Google Chrome 66

Google just released Chrome 66 for Windows, Mac, Android, and iOS, a new version of its popular browsing app that packs a few exciting features.

The most important one, if you ask me, a person who’s spending way too much time looking at screens and browsing the web, concerns auto-playing content. That’s right, once you upgrade your Chrome browser to the latest version, annoying videos won’t play automatically as soon as you load the page. In theory.

In practice, I just discovered that Chrome 66 won’t automatically block auto-playing videos on all sites, which means the annoyance is still there. The best example is YouTube. Opening a YouTube link in Chrome 66 should not auto-play the video, as it’s usually the case.

So mileage may vary going forward. You still can mute sites entirely, a feature that was added to Chrome 64, by right-clicking on a tab. So there’s that, at least.

Mind you, this blocking of auto-playing clips should happen by default, which means you shouldn’t dig in the app’s settings for a toggle to enable it. Shrug emoji.

On top of other fixes and improvements, there’s one other neat Chrome 66 feature worth talking about, and that’s the Export Passwords feature, which is self-explanatory. If you’re relying on Chrome to remember the passwords to the sites you use most, then you should know you can finally export those passwords to an actual password manager app if you so desire.

You’ll have to go to Settings for this one, and look for the Passwords menu in the Advanced tab. The feature is available on mobile as well as desktop.

Chrome 66 is available right away, so go grab it by visiting the About Chrome page, which will automatically start the download.

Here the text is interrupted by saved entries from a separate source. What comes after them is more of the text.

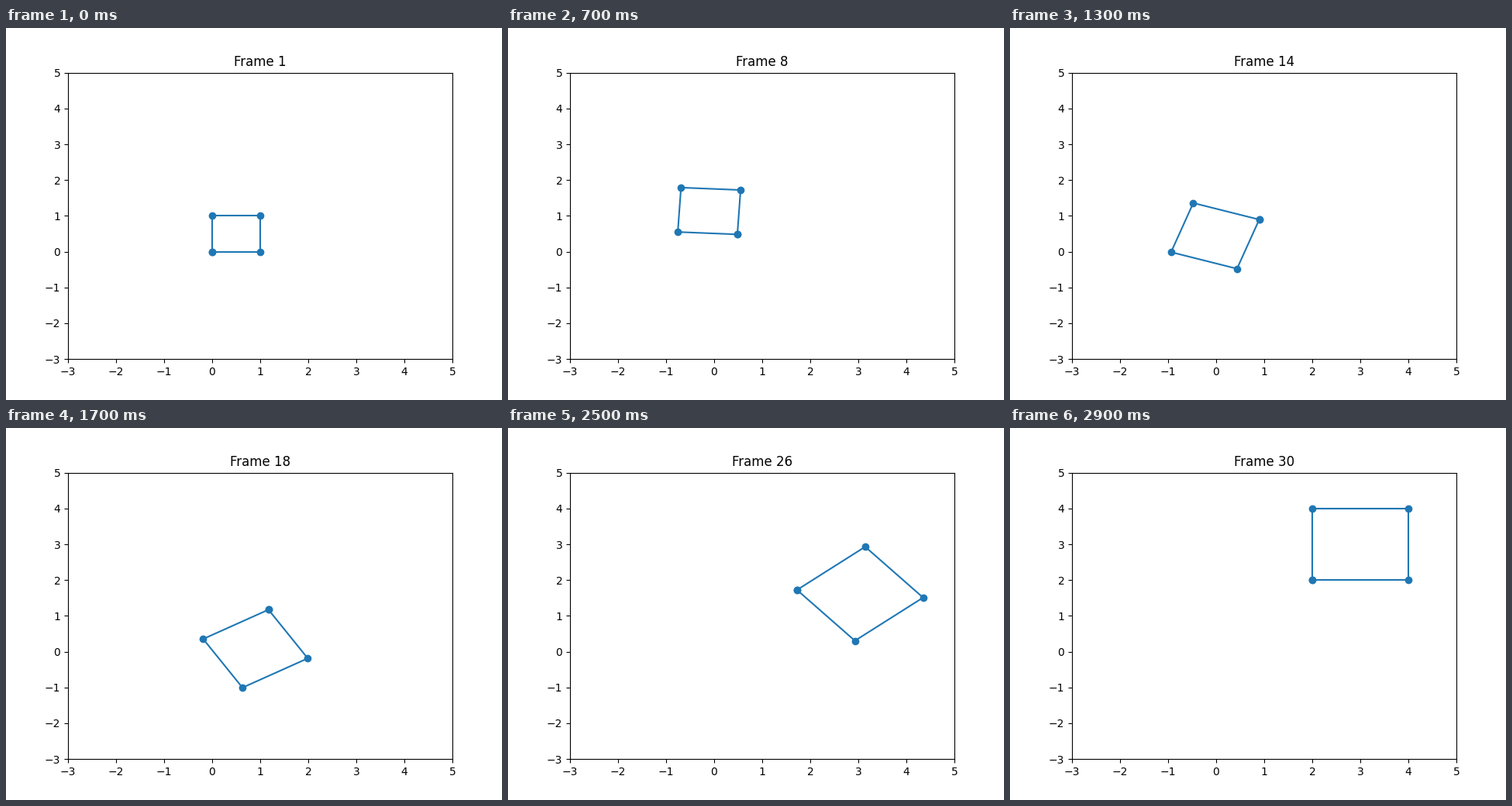
A matplotlib script for the animation above (3000 ms loop, 640 px wide and 480 px high).

```python
import numpy as np
import matplotlib.pyplot as plt
from matplotlib.animation import FuncAnimation

FRAMES = 30
SQUARE = np.array([[0, 1, 1, 0, 0],
                   [0, 0, 1, 1, 0]], dtype=float)

fig, ax = plt.subplots(figsize=(6.4, 4.8), dpi=100)
ax.set_xlim(-3, 5)
ax.set_ylim(-3, 5)
title = ax.set_title("Frame 1")
line, = ax.plot([], [], "o-", color="tab:blue")


def transform(t):
    """Scale, turn and shift the square; t runs from 0 to 1."""
    angle = 2 * np.pi * t
    c, s = np.cos(angle), np.sin(angle)
    rotation = np.array([[c, -s], [s, c]])
    return (1 + t) * rotation @ SQUARE + 2 * t


def update(i):
    line.set_data(*transform(i / (FRAMES - 1)))
    title.set_text(f"Frame {i + 1}")
    return line, title


anim = FuncAnimation(fig, update, frames=FRAMES, interval=100,
                     repeat=True, repeat_delay=0)
plt.show()
```
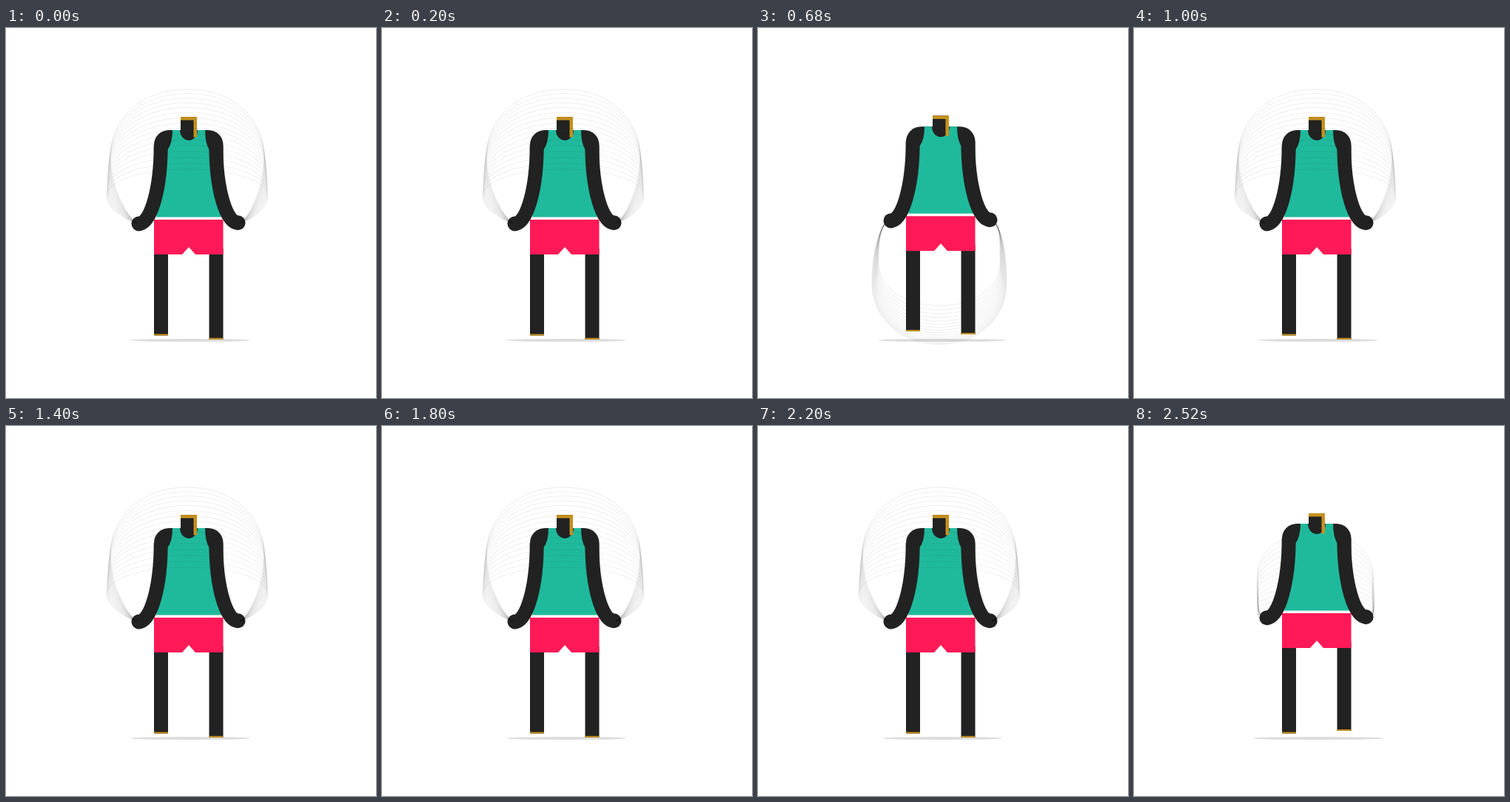
An HTML page with a canvas that plays this animation: 500x500 px, repeating every 2.6 s.

```html
<!DOCTYPE html>
<html>
<head>
<meta charset="utf-8">
<title>Skipping rope</title>
<style>
  html, body { margin: 0; width: 100%; height: 100%; overflow: hidden; background: #fff; }
  canvas { display: block; width: 500px; height: 500px; }
</style>
</head>
<body>
<canvas id="stage" width="500" height="500"></canvas>
<script>
const ctx = document.getElementById('stage').getContext('2d');
const BLACK = '#222', TEAL = '#1fba9c', PINK = '#ff1956', GOLD = '#c6921f';
const LOOP = 2600, STEP = 40, LAST_STEP = 63, CYCLE = 5;
const BLUR_SAMPLES = 16, SHUTTER = 36;
const CENTER = 246.5;

const rad = deg => deg * Math.PI / 180;

function rect(color, x, y, w, h) {
  ctx.fillStyle = color;
  ctx.fillRect(x, y, w, h);
}

function fillPath(color, draw) {
  ctx.fillStyle = color;
  ctx.beginPath();
  draw();
  ctx.fill();
}

// One swing position: an arch from hand to hand, wider when nearer the viewer.
function ropeLine(angle, handY) {
  const cx = 245;
  const top = 229 - 200 * Math.cos(angle);
  const half = 93 + 16 * Math.sin(angle);
  const mid = (top + handY) / 2;
  const lift = handY - mid;
  ctx.beginPath();
  for (const side of [-1, 1]) {
    const handX = CENTER + side * 70;
    const edge = cx + side * half;
    ctx.moveTo(handX, handY);
    ctx.bezierCurveTo(handX + side * 12, handY - lift * 0.1, edge, mid + lift * 0.5, edge, mid);
    ctx.bezierCurveTo(edge, mid - lift * 0.55, cx + side * half * 0.6, top, cx, top);
  }
  ctx.stroke();
}

// Motion blur: evenly spaced faint copies across the shutter angle.
function rope(phase, handY, inFront) {
  ctx.strokeStyle = 'rgba(34,34,34,0.055)';
  ctx.lineWidth = 1.3;
  for (let i = 0; i < BLUR_SAMPLES; i++) {
    const angle = rad(43 + phase * 72 + SHUTTER * i / (BLUR_SAMPLES - 1));
    if ((Math.sin(angle) > 0) === inFront) ropeLine(angle, handY);
  }
}

function leg(x, top, foot) {
  rect(BLACK, x, top, 19, foot - top);
  rect(GOLD, x, foot - 2, 19, 2);
}

function shirt(y) {
  fillPath(BLACK, () => ctx.roundRect(200, y, 93.5, 50, [20, 20, 0, 0]));
  fillPath(TEAL, () => {
    ctx.moveTo(225, y);
    ctx.quadraticCurveTo(225, y + 18, 218, y + 27);
    ctx.lineTo(216, y + 55);
    ctx.lineTo(203, y + 117.5);
    ctx.lineTo(291, y + 117.5);
    ctx.lineTo(277, y + 55);
    ctx.lineTo(275, y + 27);
    ctx.quadraticCurveTo(269, y + 18, 269, y);
  });
}

function shorts(y) {
  fillPath(PINK, () => {
    ctx.moveTo(200, y);
    ctx.lineTo(293.5, y);
    ctx.lineTo(293.5, y + 47);
    ctx.lineTo(256, y + 47);
    ctx.lineTo(247, y + 37);
    ctx.lineTo(238, y + 47);
    ctx.lineTo(200, y + 47);
  });
}

function arm(side, bodyY, handY) {
  const shoulder = CENTER + side * 37.3;
  ctx.strokeStyle = BLACK;
  ctx.lineWidth = 19;
  ctx.beginPath();
  ctx.moveTo(shoulder, bodyY + 20);
  ctx.bezierCurveTo(shoulder, bodyY + 80, CENTER + side * 51, handY, CENTER + side * 67, handY);
  ctx.stroke();
  fillPath(BLACK, () => ctx.arc(CENTER + side * 67, handY, 10, 0, Math.PI * 2));
}

function neck(bodyY, y) {
  fillPath(BLACK, () => ctx.ellipse(CENTER + 0.5, bodyY, 12, 14, 0, 0, Math.PI));
  rect(BLACK, 236, y, 22, bodyY - y + 1);
  rect(GOLD, 236, y, 22, 4.5);
  rect(GOLD, 253.5, y, 4.5, 27.5);
}

function draw(phase) {
  const wave = shift => Math.cos(rad(72 * (phase - shift)));
  const bob = wave(0.3);
  const bodyY = 135 + 3.1 * bob;
  const handY = 261.2 + 2.8 * bob;

  rect('#fff', 0, 0, 500, 500);
  fillPath('#dcdcdc', () => ctx.ellipse(249, 422, 84.7 - 3.9 * bob, 2, 0, 0, Math.PI * 2));
  rope(phase, handY, false);

  leg(200, bodyY + 160, 414 + 5 * wave(4));
  leg(274.5, bodyY + 160, 416.5 + 4.7 * bob);
  shirt(bodyY);
  neck(bodyY, 119 + 1.1 * bob);
  shorts(bodyY + 121);
  arm(-1, bodyY, handY + 0.7);
  arm(1, bodyY, handY - 0.5);

  rope(phase, handY, true);
}

function tick() {
  const step = Math.min(LAST_STEP, Math.floor(performance.now() % LOOP / STEP));
  draw(step % CYCLE);
  requestAnimationFrame(tick);
}
tick();
</script>
</body>
</html>
```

Chris Smith started writing about gadgets as a hobby, and before he knew it he was sharing his views on tech stuff with readers around the world. Whenever he's not writing about gadgets he miserably fails to stay away from them, although he desperately tries. But that's not necessarily a bad thing.